*Assignment*.
Please copy out each line of the entries in which "bladeClip" appears.

[Stored data]

■ ■ ■ ■

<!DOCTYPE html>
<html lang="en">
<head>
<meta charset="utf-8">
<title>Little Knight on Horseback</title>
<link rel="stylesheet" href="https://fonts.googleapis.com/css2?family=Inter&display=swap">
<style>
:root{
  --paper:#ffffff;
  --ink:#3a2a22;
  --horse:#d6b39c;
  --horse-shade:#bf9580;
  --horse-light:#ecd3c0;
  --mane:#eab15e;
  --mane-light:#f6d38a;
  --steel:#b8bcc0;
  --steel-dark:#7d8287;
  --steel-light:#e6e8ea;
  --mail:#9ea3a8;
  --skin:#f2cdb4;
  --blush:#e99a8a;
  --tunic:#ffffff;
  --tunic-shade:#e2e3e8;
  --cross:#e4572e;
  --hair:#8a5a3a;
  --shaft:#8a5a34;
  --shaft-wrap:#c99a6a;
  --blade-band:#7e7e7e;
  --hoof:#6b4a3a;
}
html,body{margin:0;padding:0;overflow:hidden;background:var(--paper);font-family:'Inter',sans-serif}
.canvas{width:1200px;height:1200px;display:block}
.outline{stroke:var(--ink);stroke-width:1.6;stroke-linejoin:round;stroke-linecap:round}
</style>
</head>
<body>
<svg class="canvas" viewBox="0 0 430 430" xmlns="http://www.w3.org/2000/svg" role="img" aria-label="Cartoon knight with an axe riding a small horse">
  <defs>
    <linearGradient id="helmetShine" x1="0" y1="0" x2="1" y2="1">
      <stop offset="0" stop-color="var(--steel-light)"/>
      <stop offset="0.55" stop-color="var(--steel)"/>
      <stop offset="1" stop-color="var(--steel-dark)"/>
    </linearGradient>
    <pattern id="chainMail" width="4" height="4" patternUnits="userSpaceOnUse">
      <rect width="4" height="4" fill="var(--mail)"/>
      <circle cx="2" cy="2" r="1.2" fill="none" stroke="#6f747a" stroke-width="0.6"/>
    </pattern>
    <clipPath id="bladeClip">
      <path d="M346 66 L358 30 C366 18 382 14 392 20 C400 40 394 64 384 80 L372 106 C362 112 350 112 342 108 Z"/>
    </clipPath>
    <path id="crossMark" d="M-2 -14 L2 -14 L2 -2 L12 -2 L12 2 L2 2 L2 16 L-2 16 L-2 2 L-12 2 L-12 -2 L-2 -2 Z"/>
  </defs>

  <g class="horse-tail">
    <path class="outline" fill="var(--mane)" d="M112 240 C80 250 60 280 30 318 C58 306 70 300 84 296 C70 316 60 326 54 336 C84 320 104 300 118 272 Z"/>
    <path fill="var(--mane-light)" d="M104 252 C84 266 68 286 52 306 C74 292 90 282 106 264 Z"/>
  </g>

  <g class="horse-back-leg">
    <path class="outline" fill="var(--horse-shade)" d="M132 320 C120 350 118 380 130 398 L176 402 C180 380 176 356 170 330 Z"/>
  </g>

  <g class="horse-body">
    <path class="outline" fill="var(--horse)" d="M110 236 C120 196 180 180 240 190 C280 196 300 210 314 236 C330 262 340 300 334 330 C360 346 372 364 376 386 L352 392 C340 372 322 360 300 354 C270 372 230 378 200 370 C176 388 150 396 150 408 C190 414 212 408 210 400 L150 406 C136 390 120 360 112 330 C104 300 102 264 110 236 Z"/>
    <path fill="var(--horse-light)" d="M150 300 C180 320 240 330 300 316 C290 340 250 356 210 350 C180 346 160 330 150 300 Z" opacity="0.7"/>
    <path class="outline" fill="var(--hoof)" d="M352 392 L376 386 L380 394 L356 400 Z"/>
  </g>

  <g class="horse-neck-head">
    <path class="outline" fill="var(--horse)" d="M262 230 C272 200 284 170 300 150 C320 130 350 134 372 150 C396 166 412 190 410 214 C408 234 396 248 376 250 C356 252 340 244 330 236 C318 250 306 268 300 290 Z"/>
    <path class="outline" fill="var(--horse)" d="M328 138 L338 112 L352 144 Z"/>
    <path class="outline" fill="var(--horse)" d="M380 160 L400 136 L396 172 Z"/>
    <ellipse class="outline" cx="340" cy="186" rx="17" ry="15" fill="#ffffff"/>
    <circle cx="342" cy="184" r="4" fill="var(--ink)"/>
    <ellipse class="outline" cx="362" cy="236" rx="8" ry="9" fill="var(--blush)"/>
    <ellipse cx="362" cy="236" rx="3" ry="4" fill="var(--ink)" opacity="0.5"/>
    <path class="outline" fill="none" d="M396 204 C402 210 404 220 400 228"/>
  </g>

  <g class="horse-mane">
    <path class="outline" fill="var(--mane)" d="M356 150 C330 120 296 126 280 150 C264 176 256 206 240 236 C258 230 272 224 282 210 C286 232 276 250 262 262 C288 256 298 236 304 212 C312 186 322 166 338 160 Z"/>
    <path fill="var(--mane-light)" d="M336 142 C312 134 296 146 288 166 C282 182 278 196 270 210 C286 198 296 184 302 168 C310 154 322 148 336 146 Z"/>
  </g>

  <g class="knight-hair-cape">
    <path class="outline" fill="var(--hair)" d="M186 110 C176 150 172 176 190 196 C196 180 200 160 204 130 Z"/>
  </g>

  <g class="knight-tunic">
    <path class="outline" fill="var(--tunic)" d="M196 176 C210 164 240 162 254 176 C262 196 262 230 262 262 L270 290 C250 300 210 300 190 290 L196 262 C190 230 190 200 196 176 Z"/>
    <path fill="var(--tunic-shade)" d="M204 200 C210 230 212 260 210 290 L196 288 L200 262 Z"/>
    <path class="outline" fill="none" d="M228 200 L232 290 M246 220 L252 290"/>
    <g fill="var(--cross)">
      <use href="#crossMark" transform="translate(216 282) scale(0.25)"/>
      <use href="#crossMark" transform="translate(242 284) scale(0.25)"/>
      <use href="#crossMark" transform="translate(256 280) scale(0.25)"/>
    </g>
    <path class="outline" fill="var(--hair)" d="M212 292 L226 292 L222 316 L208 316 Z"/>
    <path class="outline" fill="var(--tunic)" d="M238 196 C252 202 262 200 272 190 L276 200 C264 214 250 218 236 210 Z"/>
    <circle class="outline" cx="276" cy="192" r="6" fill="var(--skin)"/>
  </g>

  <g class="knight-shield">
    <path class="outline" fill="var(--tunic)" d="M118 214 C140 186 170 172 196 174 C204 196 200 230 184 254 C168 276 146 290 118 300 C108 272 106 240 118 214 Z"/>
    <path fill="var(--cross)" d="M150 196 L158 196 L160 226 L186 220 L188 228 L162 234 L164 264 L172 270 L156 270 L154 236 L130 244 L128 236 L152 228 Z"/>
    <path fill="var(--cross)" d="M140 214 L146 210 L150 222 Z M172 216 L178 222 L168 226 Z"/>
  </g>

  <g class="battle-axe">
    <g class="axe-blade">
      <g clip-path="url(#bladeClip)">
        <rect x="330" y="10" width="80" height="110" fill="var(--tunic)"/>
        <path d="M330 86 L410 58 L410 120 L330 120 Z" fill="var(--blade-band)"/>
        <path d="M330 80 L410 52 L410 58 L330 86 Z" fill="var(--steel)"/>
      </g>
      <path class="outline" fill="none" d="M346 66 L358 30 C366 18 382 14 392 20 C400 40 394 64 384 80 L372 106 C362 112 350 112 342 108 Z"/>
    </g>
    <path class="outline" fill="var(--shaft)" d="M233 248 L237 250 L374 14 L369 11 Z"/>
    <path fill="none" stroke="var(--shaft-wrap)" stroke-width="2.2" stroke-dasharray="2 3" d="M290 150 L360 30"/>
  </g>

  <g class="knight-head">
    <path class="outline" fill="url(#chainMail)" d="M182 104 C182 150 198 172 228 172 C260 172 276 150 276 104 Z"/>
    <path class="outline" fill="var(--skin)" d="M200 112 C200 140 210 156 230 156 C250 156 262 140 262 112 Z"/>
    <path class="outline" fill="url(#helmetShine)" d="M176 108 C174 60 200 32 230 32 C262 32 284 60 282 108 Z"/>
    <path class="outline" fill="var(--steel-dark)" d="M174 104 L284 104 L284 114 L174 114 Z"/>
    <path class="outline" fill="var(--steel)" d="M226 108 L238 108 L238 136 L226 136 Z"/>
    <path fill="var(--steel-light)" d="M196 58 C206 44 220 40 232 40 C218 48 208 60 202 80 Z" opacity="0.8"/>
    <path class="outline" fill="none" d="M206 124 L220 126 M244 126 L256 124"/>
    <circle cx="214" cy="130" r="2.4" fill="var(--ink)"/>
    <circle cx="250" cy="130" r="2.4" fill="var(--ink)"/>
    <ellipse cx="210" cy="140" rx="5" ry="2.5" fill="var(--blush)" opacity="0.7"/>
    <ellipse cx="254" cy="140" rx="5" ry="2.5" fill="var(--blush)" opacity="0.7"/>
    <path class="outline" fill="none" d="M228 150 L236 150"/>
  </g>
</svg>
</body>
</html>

■ ■ ■ ■

*Response box*.
    <clipPath id="bladeClip">
      <g clip-path="url(#bladeClip)">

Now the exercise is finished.